While we don't as yet have a proven causal link between Zika virus infection and an increase in Guillain-Barre syndrome, the evidence supporting that link continues to mount.
Other arboviruses (including Dengue, CHKV) have been linked to GBS, and about two years ago (see Zika, Dengue & Unusual Rates Of Guillain Barre Syndrome In French Polynesia) we began to get the first hints that Zika might as well.
Overnight the World Health Organization reported on two cases of GBS with confirmed Zika infection in the United States.
While 3,000 to 6,000 GBS occur each year in the United States, finding two cases out of a cohort of just a few hundred imported Zika cases is bound to raise some eyebrows, as the normal incidence is 1 or 2 per 100,000 (see CDC GBS Q&A)
This from the WHO.
On 10 March 2016, the National IHR Focal Point of the United States of America notified PAHO/WHO of 2 cases of Guillain-Barre syndrome (GBS) with confirmed Zika virus infection. Both cases are under investigation to determine whether they meet the Brighton Collaboration case definition for GBS.
Details of the cases
- The first case is an elderly male resident of the United States with recent travel to Central America. He developed an acute febrile illness shortly after returning to the U.S. and was subsequently hospitalized in January with progressive ascending weakness of the extremities and diminished reflexes. The patient tested positive for Zika virus infection by polymerase chain reaction (PCR). He improved following treatment and was ready to be discharged. However, he experienced a sudden subarachnoid haemorrhage due to a ruptured aneurysm and died.

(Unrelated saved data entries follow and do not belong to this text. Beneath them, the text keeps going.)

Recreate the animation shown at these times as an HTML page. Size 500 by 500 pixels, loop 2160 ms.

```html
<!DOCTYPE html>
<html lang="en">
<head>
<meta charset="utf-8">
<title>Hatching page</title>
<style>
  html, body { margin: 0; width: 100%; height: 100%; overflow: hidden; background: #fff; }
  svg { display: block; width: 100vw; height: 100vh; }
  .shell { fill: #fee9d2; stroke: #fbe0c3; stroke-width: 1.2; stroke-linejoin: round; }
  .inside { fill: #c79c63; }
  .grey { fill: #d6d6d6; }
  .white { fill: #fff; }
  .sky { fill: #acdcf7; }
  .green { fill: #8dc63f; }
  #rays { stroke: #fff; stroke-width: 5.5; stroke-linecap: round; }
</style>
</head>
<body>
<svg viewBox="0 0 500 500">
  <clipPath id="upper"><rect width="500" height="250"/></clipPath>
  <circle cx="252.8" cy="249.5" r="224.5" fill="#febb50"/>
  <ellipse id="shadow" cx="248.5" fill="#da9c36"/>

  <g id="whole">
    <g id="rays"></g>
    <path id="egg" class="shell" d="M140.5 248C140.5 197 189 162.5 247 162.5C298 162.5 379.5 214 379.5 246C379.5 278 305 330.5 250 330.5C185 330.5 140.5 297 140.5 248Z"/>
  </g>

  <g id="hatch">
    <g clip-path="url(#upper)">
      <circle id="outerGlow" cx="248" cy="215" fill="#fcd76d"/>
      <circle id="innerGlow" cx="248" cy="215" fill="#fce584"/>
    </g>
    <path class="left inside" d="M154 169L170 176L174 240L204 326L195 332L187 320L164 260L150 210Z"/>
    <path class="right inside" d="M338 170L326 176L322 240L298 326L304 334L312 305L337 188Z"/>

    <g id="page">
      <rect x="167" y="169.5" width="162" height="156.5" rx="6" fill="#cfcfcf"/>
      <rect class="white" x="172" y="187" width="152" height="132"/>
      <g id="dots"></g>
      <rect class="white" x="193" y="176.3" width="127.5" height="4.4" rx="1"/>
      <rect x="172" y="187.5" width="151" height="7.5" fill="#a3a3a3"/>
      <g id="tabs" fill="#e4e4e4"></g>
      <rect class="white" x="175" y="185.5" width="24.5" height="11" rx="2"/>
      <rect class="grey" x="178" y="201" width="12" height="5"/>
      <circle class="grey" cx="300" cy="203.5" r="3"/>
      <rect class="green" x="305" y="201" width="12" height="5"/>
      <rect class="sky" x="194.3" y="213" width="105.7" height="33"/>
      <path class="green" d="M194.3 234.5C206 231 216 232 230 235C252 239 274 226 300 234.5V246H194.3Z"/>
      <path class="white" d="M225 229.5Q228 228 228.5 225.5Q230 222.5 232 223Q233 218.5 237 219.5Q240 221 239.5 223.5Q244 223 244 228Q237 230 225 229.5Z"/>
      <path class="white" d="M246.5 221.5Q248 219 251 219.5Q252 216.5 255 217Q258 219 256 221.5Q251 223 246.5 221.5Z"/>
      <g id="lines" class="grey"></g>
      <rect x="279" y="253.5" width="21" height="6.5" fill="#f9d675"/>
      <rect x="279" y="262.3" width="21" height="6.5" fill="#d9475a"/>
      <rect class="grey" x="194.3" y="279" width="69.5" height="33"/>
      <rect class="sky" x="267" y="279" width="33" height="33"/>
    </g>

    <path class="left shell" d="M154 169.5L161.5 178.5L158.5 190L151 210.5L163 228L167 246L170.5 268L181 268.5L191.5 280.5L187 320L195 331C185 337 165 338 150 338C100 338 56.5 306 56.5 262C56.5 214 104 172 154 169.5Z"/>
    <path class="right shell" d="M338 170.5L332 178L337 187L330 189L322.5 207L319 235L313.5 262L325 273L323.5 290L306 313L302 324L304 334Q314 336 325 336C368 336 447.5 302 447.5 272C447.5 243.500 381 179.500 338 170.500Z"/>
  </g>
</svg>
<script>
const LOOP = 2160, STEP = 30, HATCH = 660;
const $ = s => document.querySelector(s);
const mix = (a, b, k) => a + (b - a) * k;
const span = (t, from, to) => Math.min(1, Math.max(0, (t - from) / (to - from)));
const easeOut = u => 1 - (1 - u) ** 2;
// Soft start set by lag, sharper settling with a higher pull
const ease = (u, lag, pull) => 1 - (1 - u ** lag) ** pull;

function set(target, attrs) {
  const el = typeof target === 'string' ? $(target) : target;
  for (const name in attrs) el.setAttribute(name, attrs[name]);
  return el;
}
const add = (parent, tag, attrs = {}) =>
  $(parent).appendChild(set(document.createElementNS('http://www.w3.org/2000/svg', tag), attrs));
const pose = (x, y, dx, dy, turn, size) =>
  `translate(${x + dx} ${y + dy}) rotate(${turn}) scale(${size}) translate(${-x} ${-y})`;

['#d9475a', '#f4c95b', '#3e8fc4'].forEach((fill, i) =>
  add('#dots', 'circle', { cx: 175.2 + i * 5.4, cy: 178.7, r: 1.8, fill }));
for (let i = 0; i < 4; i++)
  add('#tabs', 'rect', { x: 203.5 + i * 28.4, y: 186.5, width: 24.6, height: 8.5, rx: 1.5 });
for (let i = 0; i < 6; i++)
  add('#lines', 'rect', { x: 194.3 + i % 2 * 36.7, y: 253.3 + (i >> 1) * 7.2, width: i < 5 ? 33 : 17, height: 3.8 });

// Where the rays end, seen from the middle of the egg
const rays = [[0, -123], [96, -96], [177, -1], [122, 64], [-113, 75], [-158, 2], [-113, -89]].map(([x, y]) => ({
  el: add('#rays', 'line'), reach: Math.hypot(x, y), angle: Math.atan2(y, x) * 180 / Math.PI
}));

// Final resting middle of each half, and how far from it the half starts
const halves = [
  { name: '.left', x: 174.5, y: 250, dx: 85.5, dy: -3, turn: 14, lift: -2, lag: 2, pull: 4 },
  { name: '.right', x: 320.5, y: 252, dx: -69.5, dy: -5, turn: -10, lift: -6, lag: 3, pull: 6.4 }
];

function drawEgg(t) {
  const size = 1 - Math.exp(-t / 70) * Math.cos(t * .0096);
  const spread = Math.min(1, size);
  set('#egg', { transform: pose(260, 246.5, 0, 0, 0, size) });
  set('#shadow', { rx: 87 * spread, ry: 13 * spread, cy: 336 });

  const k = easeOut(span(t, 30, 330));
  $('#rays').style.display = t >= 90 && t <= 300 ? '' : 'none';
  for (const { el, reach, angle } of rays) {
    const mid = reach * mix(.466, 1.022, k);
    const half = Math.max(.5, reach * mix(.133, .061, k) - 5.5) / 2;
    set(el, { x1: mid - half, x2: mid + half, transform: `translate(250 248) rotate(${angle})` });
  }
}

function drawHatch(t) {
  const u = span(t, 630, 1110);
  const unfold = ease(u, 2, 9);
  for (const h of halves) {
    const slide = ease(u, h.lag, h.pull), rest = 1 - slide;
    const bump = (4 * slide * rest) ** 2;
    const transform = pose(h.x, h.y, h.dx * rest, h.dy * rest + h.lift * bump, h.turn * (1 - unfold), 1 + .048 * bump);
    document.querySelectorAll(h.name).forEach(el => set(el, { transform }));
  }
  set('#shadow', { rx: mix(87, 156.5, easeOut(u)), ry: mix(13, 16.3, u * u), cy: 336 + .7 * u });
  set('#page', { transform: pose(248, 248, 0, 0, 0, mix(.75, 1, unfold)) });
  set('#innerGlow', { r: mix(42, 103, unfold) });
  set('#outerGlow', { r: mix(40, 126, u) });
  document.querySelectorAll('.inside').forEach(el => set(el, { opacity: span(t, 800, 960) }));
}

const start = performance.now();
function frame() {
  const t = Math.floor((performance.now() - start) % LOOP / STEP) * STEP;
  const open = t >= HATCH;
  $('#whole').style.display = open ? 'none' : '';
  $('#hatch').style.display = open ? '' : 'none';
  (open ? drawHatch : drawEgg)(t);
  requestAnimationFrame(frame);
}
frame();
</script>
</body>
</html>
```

- The second case is an adult male resident of Haiti who experienced an acute onset of facial weakness, difficulty swallowing, and numbness of fingers in early January. No antecedent illness was reported. A few days later, he travelled to the United States for additional medical care. Cerebrospinal fluid had elevated protein and normal white blood cells. Physical examination showed mild weakness and diminished reflexes. The patient tested positive for Zika virus infection by serology. He improved with intravenous immunoglobulin therapy and was discharged.
WHO risk assessmentTo date, a total of 9 countries or territories have reported an increased incidence of GBS and/or laboratory confirmation of Zika virus infection among GBS cases. This is the first time that a country with no vector borne transmission of Zika virus detects patients with concomitant GBS and Zika virus infection. These cases provide additional evidence of a possible causal relationship between Zika virus and GBS. Further investigations are needed to understand the implications of pre-existing dengue infections, together with recent Zika infections, in the pathogenesis of GBS.
It is likely that countries that are currently reporting autochthonous Zika virus transmission will face a rise in the number of GBS cases in the coming months. However, it is critical to ensure that in all these countries the reported increases in the incidence of GBS are the result of a real change rather than enhanced surveillance. WHO continues to monitor the epidemiological situation and conduct risk assessment based on the latest available information.(Continue . . .)
WHO adviceWHO recommends Member States affected or susceptible to Zika virus outbreaks to:
- monitor the incidence and trends of neurological disorders, especially GBS, to identify variations against their expected baseline values;
- develop and implement sufficient patient management protocols to manage the additional burden on health care facilities generated by a sudden increase in patients with Guillain-Barre Syndrome;
- raise awareness among health care workers and establish and/or strengthen links between public health services and clinicians in the public and private sectors.